This is my daughter’s story for the #kbcAPinchOfMagic contest!
The story of a well-intended experiment that turned hilarious
I was playing with my friends on the balcony when suddenly my Appa came out running with a broom in his hand. I wondered what was wrong and asked him what happened. He said a big lizard has entered the house.
I and my friends rushed into the house to get a closer look at the lizard. As we stepped into the house, we were frightened to see an almost 6 inches long lizard with dark black spots staring right at us. We all stepped back and went up to the terrace as Appa decided to wait till it gets out of the house.
The minute we reached the terrace, an idea struck me. I wondered what if I could make a magic herbal ball that can shoo away the lizard. I could then make my Appa proud of me and he too can attend office meetings without worrying about the lizard’s surprise visits.
I took the help of my friends to make a herbal lizard be-gone ball.
We entered our herbal science lab, our terrace garden. We took a mug and plucked some leaves of tulsi, ajwain and pudina. We added some water and each of us took a turn to crush the leaves with a stone. Then, one of my friends said, “Arey, this is smelling fresh and nice, like the chutney my mother makes.
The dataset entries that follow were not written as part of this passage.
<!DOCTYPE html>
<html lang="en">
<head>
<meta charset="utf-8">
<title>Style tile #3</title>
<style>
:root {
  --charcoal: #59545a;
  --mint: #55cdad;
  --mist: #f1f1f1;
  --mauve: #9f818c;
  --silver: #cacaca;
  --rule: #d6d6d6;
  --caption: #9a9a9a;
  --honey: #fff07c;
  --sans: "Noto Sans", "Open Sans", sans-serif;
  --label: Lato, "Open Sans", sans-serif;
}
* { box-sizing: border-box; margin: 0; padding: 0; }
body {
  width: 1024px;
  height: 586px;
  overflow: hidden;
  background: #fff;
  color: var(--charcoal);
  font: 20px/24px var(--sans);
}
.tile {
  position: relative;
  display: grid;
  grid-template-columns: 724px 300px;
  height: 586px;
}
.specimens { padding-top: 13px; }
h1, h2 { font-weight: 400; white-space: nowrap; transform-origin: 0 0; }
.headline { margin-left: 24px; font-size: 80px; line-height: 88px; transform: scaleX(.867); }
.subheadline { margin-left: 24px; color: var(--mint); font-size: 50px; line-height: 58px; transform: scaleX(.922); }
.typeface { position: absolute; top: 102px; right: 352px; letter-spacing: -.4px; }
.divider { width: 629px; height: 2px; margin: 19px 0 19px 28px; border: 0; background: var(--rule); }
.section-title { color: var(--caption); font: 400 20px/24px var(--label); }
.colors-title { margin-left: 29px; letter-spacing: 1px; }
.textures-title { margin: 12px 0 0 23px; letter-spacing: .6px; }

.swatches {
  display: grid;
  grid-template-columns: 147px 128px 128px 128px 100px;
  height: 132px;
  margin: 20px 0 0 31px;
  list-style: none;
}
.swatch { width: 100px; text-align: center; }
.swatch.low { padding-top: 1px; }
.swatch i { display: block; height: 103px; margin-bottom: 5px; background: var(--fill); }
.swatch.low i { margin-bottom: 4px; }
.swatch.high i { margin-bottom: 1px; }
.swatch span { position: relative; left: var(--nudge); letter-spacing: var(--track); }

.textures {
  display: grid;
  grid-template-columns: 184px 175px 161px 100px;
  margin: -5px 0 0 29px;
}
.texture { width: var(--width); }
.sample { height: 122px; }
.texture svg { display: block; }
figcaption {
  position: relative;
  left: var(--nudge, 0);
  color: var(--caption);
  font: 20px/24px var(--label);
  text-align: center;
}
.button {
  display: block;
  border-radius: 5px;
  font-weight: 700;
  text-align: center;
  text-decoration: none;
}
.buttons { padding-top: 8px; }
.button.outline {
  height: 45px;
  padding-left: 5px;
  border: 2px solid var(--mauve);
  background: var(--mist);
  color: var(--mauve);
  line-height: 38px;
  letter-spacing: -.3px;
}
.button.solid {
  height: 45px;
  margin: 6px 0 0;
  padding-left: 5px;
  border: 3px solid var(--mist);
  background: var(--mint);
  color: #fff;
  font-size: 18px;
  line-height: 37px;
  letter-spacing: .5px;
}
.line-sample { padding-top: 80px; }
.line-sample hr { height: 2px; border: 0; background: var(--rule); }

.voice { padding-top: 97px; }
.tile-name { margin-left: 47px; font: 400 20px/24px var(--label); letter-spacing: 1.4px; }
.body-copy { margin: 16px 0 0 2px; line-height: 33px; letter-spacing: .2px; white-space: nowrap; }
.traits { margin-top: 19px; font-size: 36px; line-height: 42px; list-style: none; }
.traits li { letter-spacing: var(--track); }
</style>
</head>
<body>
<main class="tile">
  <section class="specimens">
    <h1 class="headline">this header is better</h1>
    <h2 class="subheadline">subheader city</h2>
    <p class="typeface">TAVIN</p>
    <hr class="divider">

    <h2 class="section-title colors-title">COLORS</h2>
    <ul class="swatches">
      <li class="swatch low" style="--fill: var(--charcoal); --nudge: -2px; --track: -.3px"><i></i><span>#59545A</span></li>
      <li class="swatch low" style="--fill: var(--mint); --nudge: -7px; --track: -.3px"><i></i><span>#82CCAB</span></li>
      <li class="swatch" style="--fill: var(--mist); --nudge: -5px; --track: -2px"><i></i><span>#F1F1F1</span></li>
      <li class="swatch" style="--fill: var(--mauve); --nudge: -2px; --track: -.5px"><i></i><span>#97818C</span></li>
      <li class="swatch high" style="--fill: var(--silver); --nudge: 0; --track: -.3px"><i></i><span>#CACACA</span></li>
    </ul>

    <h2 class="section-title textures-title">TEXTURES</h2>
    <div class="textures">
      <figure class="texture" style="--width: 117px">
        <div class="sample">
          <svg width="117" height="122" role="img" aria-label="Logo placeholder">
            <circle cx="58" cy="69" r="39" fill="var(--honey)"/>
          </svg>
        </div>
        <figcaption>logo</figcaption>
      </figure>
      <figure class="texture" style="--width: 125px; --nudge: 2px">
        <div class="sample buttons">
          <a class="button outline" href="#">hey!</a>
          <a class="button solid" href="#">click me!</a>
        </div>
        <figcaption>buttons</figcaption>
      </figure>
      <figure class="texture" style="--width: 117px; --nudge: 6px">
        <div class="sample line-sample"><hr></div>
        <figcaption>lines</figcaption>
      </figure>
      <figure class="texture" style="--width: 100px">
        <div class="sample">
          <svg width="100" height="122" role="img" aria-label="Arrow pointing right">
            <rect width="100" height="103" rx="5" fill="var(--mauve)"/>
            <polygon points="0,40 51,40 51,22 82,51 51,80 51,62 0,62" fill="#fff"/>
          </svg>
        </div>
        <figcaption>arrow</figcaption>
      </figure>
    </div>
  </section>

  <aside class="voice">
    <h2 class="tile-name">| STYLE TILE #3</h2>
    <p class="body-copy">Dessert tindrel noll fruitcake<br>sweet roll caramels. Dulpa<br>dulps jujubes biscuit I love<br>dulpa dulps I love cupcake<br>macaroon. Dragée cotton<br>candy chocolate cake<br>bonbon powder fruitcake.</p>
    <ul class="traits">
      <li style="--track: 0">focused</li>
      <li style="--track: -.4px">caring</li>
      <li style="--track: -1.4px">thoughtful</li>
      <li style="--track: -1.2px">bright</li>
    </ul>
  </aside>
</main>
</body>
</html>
The lizard will have a feast and not go away”.
“Oh yes”, I said. Then, in the corner of the garden, I saw the Panchagavya bottle that my Amma had kept and had asked me not to touch it. I know it smells yuck and that would be the best thing to shoo away the lizard.
We then put on our masks and quickly poured a little bit of Panchagavya into the herbal mix. We then crushed it again and it smelled horrible. And I wondered how to make it as a ball. Then, my other friend said, “let’s add some Aloe vera gel as it’s sticky”. We then mixed it all together and it turned somewhat like the unicorn poop slime!
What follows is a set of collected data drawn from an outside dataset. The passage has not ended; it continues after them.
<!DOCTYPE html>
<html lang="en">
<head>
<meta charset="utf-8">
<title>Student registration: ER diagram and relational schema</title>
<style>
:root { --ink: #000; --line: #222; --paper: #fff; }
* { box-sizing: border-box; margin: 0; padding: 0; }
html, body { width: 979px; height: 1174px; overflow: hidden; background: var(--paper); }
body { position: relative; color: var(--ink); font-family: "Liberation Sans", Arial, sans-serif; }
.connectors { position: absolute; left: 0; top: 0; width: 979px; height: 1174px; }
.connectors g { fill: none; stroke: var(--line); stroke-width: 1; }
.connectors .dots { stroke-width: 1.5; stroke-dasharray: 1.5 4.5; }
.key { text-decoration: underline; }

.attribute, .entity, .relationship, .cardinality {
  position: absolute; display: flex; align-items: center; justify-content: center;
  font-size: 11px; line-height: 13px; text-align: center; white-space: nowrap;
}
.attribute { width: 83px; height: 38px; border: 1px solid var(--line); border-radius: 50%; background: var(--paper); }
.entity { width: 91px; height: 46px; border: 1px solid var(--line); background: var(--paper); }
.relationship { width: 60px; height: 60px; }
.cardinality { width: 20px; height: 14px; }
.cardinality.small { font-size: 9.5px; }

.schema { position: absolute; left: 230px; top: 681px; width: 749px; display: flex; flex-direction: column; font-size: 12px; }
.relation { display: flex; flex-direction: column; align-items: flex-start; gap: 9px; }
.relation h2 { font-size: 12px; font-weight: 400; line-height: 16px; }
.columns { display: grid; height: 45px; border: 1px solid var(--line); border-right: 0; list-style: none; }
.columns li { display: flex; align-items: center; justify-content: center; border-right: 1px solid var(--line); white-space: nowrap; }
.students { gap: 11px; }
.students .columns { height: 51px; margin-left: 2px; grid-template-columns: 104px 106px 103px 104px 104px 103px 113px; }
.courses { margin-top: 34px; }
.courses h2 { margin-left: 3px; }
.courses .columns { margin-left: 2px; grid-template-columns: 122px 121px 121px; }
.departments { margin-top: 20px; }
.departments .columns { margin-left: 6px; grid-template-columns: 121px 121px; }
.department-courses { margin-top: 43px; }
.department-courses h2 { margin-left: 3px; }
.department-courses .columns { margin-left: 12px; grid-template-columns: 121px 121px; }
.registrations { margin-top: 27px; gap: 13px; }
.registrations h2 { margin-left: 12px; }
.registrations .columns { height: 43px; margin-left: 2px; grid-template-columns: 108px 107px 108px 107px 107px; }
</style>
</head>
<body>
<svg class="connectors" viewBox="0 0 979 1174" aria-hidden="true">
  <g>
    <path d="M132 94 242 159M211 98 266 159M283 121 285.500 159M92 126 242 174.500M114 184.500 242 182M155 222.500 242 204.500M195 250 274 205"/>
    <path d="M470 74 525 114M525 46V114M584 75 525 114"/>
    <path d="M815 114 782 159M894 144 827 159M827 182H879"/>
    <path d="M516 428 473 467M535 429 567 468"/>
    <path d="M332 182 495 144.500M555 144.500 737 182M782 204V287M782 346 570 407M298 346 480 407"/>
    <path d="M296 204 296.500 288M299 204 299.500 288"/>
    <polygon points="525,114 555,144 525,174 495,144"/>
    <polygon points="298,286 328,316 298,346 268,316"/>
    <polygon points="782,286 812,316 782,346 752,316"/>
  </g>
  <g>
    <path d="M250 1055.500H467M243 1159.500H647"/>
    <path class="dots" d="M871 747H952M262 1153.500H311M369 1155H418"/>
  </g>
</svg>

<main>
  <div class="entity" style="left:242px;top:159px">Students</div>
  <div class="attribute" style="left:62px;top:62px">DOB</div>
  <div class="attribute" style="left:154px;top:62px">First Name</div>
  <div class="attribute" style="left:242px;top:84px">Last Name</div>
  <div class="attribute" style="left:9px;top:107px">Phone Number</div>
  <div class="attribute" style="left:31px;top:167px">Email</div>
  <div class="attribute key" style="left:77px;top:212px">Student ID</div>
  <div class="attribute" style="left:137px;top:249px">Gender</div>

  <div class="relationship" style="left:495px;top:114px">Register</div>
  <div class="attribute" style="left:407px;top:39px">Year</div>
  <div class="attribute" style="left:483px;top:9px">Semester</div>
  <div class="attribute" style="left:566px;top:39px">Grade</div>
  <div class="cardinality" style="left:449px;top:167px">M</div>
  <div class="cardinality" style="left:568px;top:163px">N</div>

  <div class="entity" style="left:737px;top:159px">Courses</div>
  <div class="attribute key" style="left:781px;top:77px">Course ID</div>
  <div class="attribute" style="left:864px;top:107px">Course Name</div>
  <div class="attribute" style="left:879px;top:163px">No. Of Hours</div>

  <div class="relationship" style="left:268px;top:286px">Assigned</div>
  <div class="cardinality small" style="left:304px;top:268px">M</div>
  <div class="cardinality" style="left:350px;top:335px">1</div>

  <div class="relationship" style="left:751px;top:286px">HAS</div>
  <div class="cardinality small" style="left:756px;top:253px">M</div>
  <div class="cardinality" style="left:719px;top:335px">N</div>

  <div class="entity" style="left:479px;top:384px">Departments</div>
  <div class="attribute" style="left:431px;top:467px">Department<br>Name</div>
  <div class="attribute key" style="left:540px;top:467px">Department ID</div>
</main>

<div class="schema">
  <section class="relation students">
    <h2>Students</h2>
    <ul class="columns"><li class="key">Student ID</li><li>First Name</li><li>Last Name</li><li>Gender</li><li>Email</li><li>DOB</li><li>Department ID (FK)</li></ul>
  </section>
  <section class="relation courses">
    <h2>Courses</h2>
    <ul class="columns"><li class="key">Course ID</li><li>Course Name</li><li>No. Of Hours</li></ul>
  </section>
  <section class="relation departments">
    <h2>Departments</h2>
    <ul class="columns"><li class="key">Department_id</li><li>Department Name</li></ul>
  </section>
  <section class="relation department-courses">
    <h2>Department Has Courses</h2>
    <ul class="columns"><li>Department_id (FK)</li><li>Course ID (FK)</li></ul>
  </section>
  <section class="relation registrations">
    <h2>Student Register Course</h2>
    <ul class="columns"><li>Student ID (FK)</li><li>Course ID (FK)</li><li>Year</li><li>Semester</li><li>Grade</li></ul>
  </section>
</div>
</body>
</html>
I thought why not make it attractive. So, we took some magenta coloured Vadahmalli flowers, crushed them to get the colour and added it to the mix. We added some more leaves and crushed them to make them thick. Then, we made it into balls and then we put them in the freezer. After some time, we took out one herbal lizard be-gone ball. It was frozen and hard. We quickly tied it with a thread and hung it from the curtain rod in the entrance.
I was feeling excited to show our invention to my parents. I called Appa and Amma to the entrance to show them. As Appa reached the entrance, the lizard be-gone ball melted and S-P-L-A-S-H dropped on my father’s head!!! Seeing this happen, my friends ran away. And before Appa could catch me and scold I went running inside, to the kitchen, to hide behind my Amma.
But, she was standing there staring at me angrily with the refrigerator door open and a horrible smell coming out of the freezer. I was trapped and I went running into the bathroom and locked the door. As I left a sigh and turned around, I felt someone staring at me…and oh noooooo…it’s the lizaaaarrrrrrrrrrdddd……!!!!!
P.S. This story is narrated and illustrated by my 9-year-old daughter, Mahathi and typed by me while being corrected upon many times by the author (SIGH!). Also, the author insists that I make a mention of the following points:
1. That she prefers Panchgavya and Vadahmalli to start with a capital letter (don’t ask me why) and Vadahmalli be spelt just the same.
2. The title should be the same (especially, the hyphen between be & gone, that matters!) and no other suggestions (Shoopalli Chooranam/ ShooLiz Ball) shall be taken into consideration.
3. Bringing in unicorn reference (poop slime) was a must.
4. Absolutely no compromise with the multiple exclamatory marks and the exaggerated spellings pleeeaaaassseeeee!!!!!!!
Disclaimer: This is a work of fiction. Characters and incidents are the products of the author’s imagination. Any resemblance to actual persons, living or dead, or actual events is purely coincidental. And it would be a lie if I put such a disclaimer as most of it is a reference from real life. It’s up to the reader to decide and settle with their choices of calling parts/whole of the story fictional/non-fictional.